The conversation cards are a source of inspiration for conversations that could be led by a parent (or a professional therapist) and a person with ASD. The parent uses a conversation card to come up with a topic, which typically express strong emotions, such as the joy of Christmas will probably lead to happy emotions. The person with ASD is then quizzed via the app which emotion is currently being expressed.
The aim of the holder is to enable a more unconstrained conversation flow. It is placed on the center of the table and is able to hold a smartphone in different desired positions, due to its flexible mechanism. The screen of the smartphone faces towards the person with ASD. A mirror enables the camera of the smartphone to be pointing at the face of the person with whom the conversation is taking place, while the smartphone is placed in an unobtrusive fashion, not disturbing the conversation flow. On top of that, the holder is also designed as the packaging of the product.
The digital application is divided into two main parts, which can be accessed via the main menu: the detection mode and the quiz mode. The detection mode simply shows the image the camera is currently capturing and displays the recognized emotion underneath, given that there is currently a face in the field of view as well as that this faces expresses an emotion at least to some degree.
The user can open a detail-view, which further describes the recognized emotion and provides other examples of this emotion. These examples are especially relevant as they provide reference for the user so she can better transfer the obtained knowledge.
The quiz mode observes the conversation quietly in the background, without showing the currently recognized emotion. If it detects a very strong expression of an emotion, the user is asked which emotion this just was.
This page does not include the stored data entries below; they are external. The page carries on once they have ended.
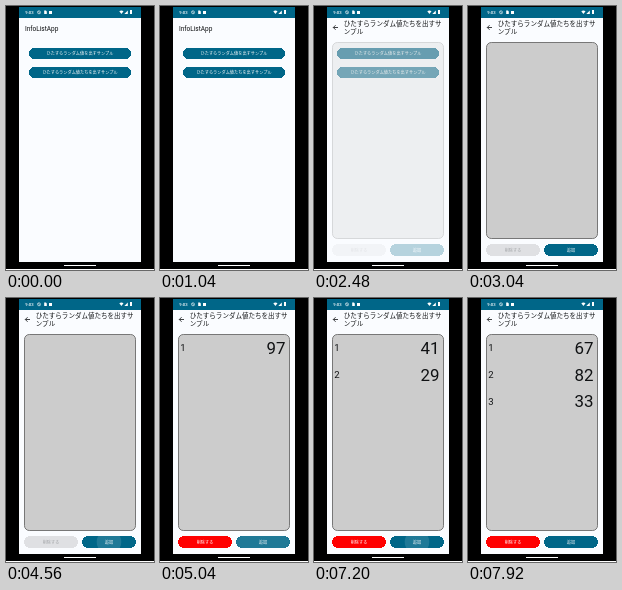
An HTML page that plays this animation: 148 px wide and 264 px high, repeating every 8000 ms.

```html
<!DOCTYPE html>
<html lang="ja">
<head>
<meta charset="utf-8">
<title>InfoListApp</title>
<style>
html, body { margin: 0; width: 100%; height: 100%; overflow: hidden; background: #000; }
svg { display: block; width: 100vw; height: 100vh; }
rect { shape-rendering: crispEdges; }
text { font-family: Roboto, "Noto Sans CJK JP", "Noto Sans CJK", sans-serif; fill: #101214; }
.title { font-size: 6.53px; }
.label { font-size: 4.16px; font-weight: 500; letter-spacing: .03px; text-anchor: middle; fill: #fff; }
.index { font-size: 9.5px; }
.value { font-size: 16.9px; letter-spacing: -.07px; text-anchor: end; }
</style>
</head>
<body>
<svg viewBox="0 0 148 264">
  <defs>
    <clipPath id="addClip"><rect x="76" y="238" width="54" height="12" rx="6"/></clipPath>
    <clipPath id="itemClip"><rect x="23" y="61" width="102" height="11" rx="5.5"/></clipPath>
  </defs>
  <rect width="148" height="264"/>
  <rect y="263" width="148" height="1" fill="#fff"/>
  <rect x="13" y="1" width="122" height="255" fill="#fafcff"/>
  <rect x="13" y="1" width="122" height="11" fill="#006688"/>
  <rect x="58" y="259" width="32" height="1" fill="#fff"/>

  <g fill="#fff">
    <text x="19.3" y="8" font-size="4.2" font-weight="500" style="fill:#fff">9:03</text>
    <circle cx="33" cy="6.3" r="1.5" fill="none" stroke="#fff" stroke-width=".6"/>
    <path d="M32 5.3l2 2" stroke="#fff" stroke-width=".6"/>
    <path d="M38.2 4.6h1.7l.9.9v2.6h-2.6z"/>
    <rect x="43" y="5" width="3" height="3"/>
    <path d="M113.3 5.2q2.1-1.6 4.2 0l-2.1 2.8z"/>
    <path d="M121.8 4.5v3.5h-3.5z"/>
    <rect x="124" y="4" width="2" height="4"/>
  </g>

  <text id="homeTitle" class="title" x="18.9" y="24.6">InfoListApp</text>
  <g id="detailTitle">
    <path d="M24 21.5h-4.6m2.2-2.3l-2.3 2.3 2.3 2.3" fill="none" stroke="#101214" stroke-width=".8"/>
    <text class="title" x="29.8" y="20.2">ひたすらランダム値たちを出すサ</text>
    <text class="title" x="29.8" y="28.2">ンプル</text>
  </g>

  <g id="home">
    <rect x="23" y="42" width="102" height="11" rx="5.5" fill="#006688"/>
    <text class="label" x="74" y="49.4">ひたすらランダム値を出すサンプル</text>
    <rect x="23" y="61" width="102" height="11" rx="5.5" fill="#006688"/>
    <circle id="itemRipple" cx="74" cy="66.5" fill="#fff" clip-path="url(#itemClip)"/>
    <text class="label" x="74" y="68.3">ひたすらランダム値たちを出すサンプル</text>
  </g>

  <g id="detail">
    <rect x="13" y="33" width="122" height="223" fill="#fafcff"/>
    <rect x="18.5" y="36.5" width="111" height="196" rx="4.8" fill="#ccc" stroke="#777"
      style="shape-rendering:auto"/>
    <g id="rows"></g>
    <rect id="clear" x="18" y="238" width="54" height="12" rx="6"/>
    <text id="clearLabel" class="label" x="45" y="245.6">削除する</text>
    <rect x="76" y="238" width="54" height="12" rx="6" fill="#006688"/>
    <circle id="addRipple" cx="103" cy="244" fill="#fff" clip-path="url(#addClip)"/>
    <text class="label" x="103" y="245.6">追加</text>
  </g>
</svg>
<script>
const LOOP = 8000, STEP = 80;
const OPEN = 2160, FADE_START = 2310, FADE_TIME = 650;

// Each row: [time, value] pairs; the first one is when the row appears.
const ROWS = [
  [[4640, 38], [5040, 97], [5520, 24], [5920, 100], [6320, 53], [6720, 89], [7200, 41], [7600, 67]],
  [[5760, 15], [6000, 61], [6400, 47], [6880, 29], [7360, 70], [7760, 82]],
  [[7280, 56], [7760, 33]]
];
// Presses of the add button: [down, fade begins, fade ends]
const PRESSES = [[4560, 5040, 5240], [5680, 6080, 6480], [7200, 7520, 7900]];

const $ = id => document.getElementById(id);
const clamp = x => Math.min(1, Math.max(0, x));
const progress = (t, from, to) => clamp((t - from) / (to - from));
const show = (el, on) => el.setAttribute('visibility', on ? 'visible' : 'hidden');

// cubic-bezier(.4, 0, .2, 1)
function ease(x) {
  let lo = 0, hi = 1;
  for (let i = 0; i < 24; i++) {
    const u = (lo + hi) / 2, v = 1 - u;
    if (1.2 * v * v * u + .6 * v * u * u + u * u * u < x) lo = u; else hi = u;
  }
  return lo * lo * (3 - 2 * lo);
}

function addText(cls, x, y) {
  const el = document.createElementNS('http://www.w3.org/2000/svg', 'text');
  el.setAttribute('class', cls);
  el.setAttribute('x', x);
  el.setAttribute('y', y);
  $('rows').append(el);
  return el;
}

const rowViews = ROWS.map((_, i) => {
  const index = addText('index', 20.3, 53.4 + i * 26.7);
  index.textContent = i + 1;
  return { index, value: addText('value', 125.4, 56 + i * 26.7) };
});

function ripple(el, t, [down, fade, end], reach) {
  const on = t >= down && t < end;
  el.setAttribute('r', on ? 4 + reach * progress(t, down - STEP, down + 160) : 0);
  el.setAttribute('opacity', .12 * (1 - progress(t, fade, end)));
}

function draw(t) {
  const opened = t >= OPEN;
  const mix = ease(progress(t, FADE_START, FADE_START + FADE_TIME));
  show($('homeTitle'), !opened);
  show($('detailTitle'), opened);
  $('home').setAttribute('opacity', 1 - mix);
  $('detail').setAttribute('opacity', mix);
  ripple($('itemRipple'), t, [OPEN, 2400, 2880], 50);

  const press = PRESSES.filter(p => t >= p[0]).pop() || PRESSES[0];
  ripple($('addRipple'), t, press, 25);

  const active = t >= ROWS[0][0][0];
  $('clear').setAttribute('fill', active ? '#f00' : '#dfe0e3');
  $('clearLabel').style.fill = active ? '#fff' : '#a3a5a8';

  rowViews.forEach((view, i) => {
    const current = ROWS[i].filter(c => t >= c[0]).pop();
    show(view.index, current);
    view.value.textContent = current ? current[1] : '';
  });
}

const start = performance.now();
function frame() {
  const t = (performance.now() - start) % LOOP;
  draw(Math.floor(t / STEP) * STEP);
  requestAnimationFrame(frame);
}
draw(0);
requestAnimationFrame(frame);
</script>
</body>
</html>
```
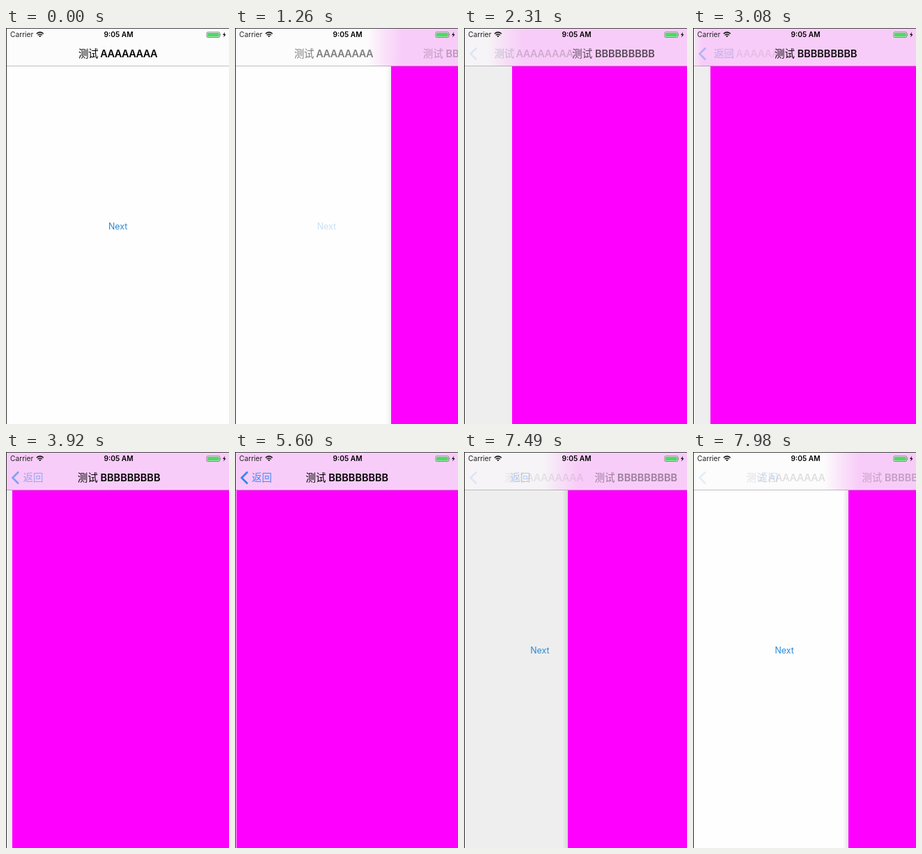
These frames come from a looping animation (320 px wide and 568 px high, 8000 ms). An HTML page:

```html
<!DOCTYPE html>
<html lang="zh-CN">
<head>
<meta charset="utf-8">
<title>Navigation transition</title>
<style>
  html, body { margin: 0; width: 100%; height: 100%; overflow: hidden; background: #fff; }
  svg { display: block; width: 100vw; height: 100vh; }
  text { font-family: Inter, "Noto Sans CJK SC", "Noto Sans CJK", sans-serif; white-space: pre; }
  .title { font-size: 14.5px; font-weight: 600; }
  .title .han { font-weight: 500; }
  .status { font-size: 10.2px; }
</style>
</head>
<body>
<svg viewBox="0 0 320 568">
  <defs>
    <linearGradient id="blur" gradientUnits="userSpaceOnUse" y1="0" y2="0">
      <stop offset="0" stop-color="#f8ccf8" stop-opacity="0"/>
      <stop offset=".5" stop-color="#f8ccf8" stop-opacity=".55"/>
      <stop offset="1" stop-color="#f8ccf8"/>
    </linearGradient>
    <linearGradient id="edge">
      <stop offset="0" stop-opacity="0"/>
      <stop offset="1" stop-opacity=".1"/>
    </linearGradient>
  </defs>

  <rect id="back" width="320" height="568"/>
  <text id="next" x="147" y="289.3" font-size="12.4" fill="#2a8ad4">Next</text>
  <g id="page">
    <rect id="shadow" x="-8" y="55" width="8" height="513" fill="url(#edge)"/>
    <rect y="55" width="322" height="513" fill="#fe00fe"/>
  </g>

  <rect id="bar" width="320" height="55"/>
  <rect id="tint" width="320" height="55" fill="url(#blur)"/>
  <rect y="54" width="320" height="1" fill-opacity=".24"/>

  <text id="titleA" class="title" x="104" y="42" letter-spacing="-.5"><tspan class="han">测试</tspan> AAAAAAAA</text>
  <text id="titleB" class="title" x="101.5" y="42"><tspan class="han">测试</tspan> BBBBBBBBB</text>
  <path id="chevron" d="M18 28.5 9.5 37 18 45.5" fill="none" stroke="#2f86f2" stroke-width="2.6"/>
  <text id="label" x="24" y="42" font-size="14.5" fill="#4a8cf0">返回</text>

  <text class="status" x="6" y="13.3" fill="#222">Carrier</text>
  <g fill="none" stroke="#111" stroke-width="1.5">
    <path d="M43.8 8.3Q48.8 4 53.8 8.3M45.6 10.3Q48.8 7.6 52 10.3"/>
    <path d="M48.8 13.2 47.2 11.4Q48.8 10.2 50.4 11.4Z" fill="#111" stroke="none"/>
  </g>
  <text class="status" x="161.5" y="13.3" font-weight="600" text-anchor="middle">9:05 AM</text>
  <rect x="288" y="5.9" width="18.8" height="7.6" rx="1.4" fill="#fff" stroke="#555" stroke-width=".7"/>
  <rect x="289" y="6.9" width="16.8" height="5.6" rx=".6" fill="#4cd964"/>
  <path d="M307.6 8.3q1.4 1.4 0 2.8z" fill="#444"/>
  <path d="M314.2 5.8 311 10.1h2l-.9 3.5 3.5-4.5h-2.1z" fill="#111"/>

  <rect width="320" height="1" fill="#444"/>
  <rect width="1" height="568" fill="#2a2a2a"/>
</svg>
<script>
const LOOP = 8000, STEP = 70;
const PUSH = 618, SETTLED = 5950, POP = 6592, OMEGA = 1.73;

const el = Object.fromEntries([...document.querySelectorAll('[id]')].map(e => [e.id, e]));
const clamp = v => Math.min(1, Math.max(0, v));
const set = (e, attrs) => { for (const k in attrs) e.setAttribute(k, attrs[k]); };
const place = (e, dx, alpha) => set(e, { transform: `translate(${dx} 0)`, opacity: clamp(alpha) });

// Critically damped spring: 1 at the start, falling to 0.
const spring = s => (1 + OMEGA * s) * Math.exp(-OMEGA * s);
const fade = s => Math.exp(-1.1 * s);
const easeOut = (s, duration) => (1 - clamp(s / duration)) ** 3;

function draw(now) {
  const t = Math.floor((now % LOOP) / STEP + 1e-6) * STEP;
  const popping = t >= POP;
  const s = Math.max(0, t - (popping ? POP : PUSH)) / 1000;
  const away = popping ? 1 - spring(s) : t >= SETTLED ? 0 : spring(s);
  const shown = 1 - away;
  const x = 1 + 320 * away;
  const dimmed = shown > .4;

  set(el.back, { fill: dimmed ? '#eee' : '#fefefe' });
  set(el.bar, { fill: dimmed ? '#f6f4f6' : '#fcfcfc' });
  place(el.page, away > 0 ? Math.ceil(x) : x, shown > 0 ? 1 : 0);
  set(el.shadow, { opacity: popping ? 1 : away ** 1.5 });
  place(el.next, -96 * shown, popping || t < PUSH ? 1 : .2 + .08 * s);

  // The blurred colour reaches the left end of the bar before the page does.
  const spread = clamp((x - 12) / 40);
  const blurEnd = (x + 17) * spread;
  set(el.blur, { x1: blurEnd - 51 * spread - .01, x2: blurEnd });
  set(el.tint, { opacity: clamp(shown * 20) });

  if (popping) {
    const slide = away ** 1.21;
    place(el.titleA, -80 * shown ** .91, .08 * s);
    place(el.titleB, 220 * slide, fade(s));
    place(el.label, 108 * slide, fade(s));
    place(el.chevron, 0, Math.max(.12, Math.exp(-3.3 * s)));
  } else {
    const slide = easeOut(s, 3.96);
    const backAlpha = .3 * (s - 1.29);
    place(el.titleA, -80.8 * shown ** 1.22, s > 2.6 ? 0 : fade(s));
    place(el.titleB, 286 * slide, .381 * s);
    place(el.label, 108 * slide, backAlpha - .05);
    place(el.chevron, 0, backAlpha);
  }
}

const start = performance.now();
function tick() {
  draw(performance.now() - start);
  requestAnimationFrame(tick);
}
tick();
</script>
</body>
</html>
```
She can choose from a number of possibilities and is granted immediate feedback on wether this was the same emotion that the application recognized.
The application was prototyped using Unity and the emotion recognition framework Affectiva, which was developed as a startup at MIT Media Lab in 2009.
The current state of the application only provides some basic functionality, which could be further extended in the future. Here are some of our core ideas:
Custom Database: The user does not have to rely on the sample images of each emotion that we provide. She can save and tag situations in which the emotions were somehow memorable and can thereby extend the database to further improve her abilities.
Double Check: Currently, the user receives immediate feedback when answering in the quiz mode. Perhaps a double check could lead to better learning results. This could also be linked to the custom database, perhaps showing her images from the custom database which she has already correctly recognized in the past as a reference for the current situation.
Digital Assistant: Basically, the idea behind the application must not be limited to a smartphone. The assistance and training could very well also be implemented on other devices, such as wearables. If we consider advancements in deep learning, it is also very well imaginable, that in the future the assistance could not only help recognizing emotions, but also help in situations of emotional instability and so on. This basically leads to the second strategy, which was described earlier: the vision 2030 approach.
In conclusion, this project was extremely inspiring for us, as we had the opportunity to help real people in their everyday life, which is an extremely rewarding task. We want to thank all staff of the Paulinenpflege Winnenden, especially Tabea König and Mrs. Fischer-Beutel. We also want to thank Prof. Benedikt Groß, Prof. Julia Kühne and Dr. Eileen Mandir for supervising and enabling this project in the first place.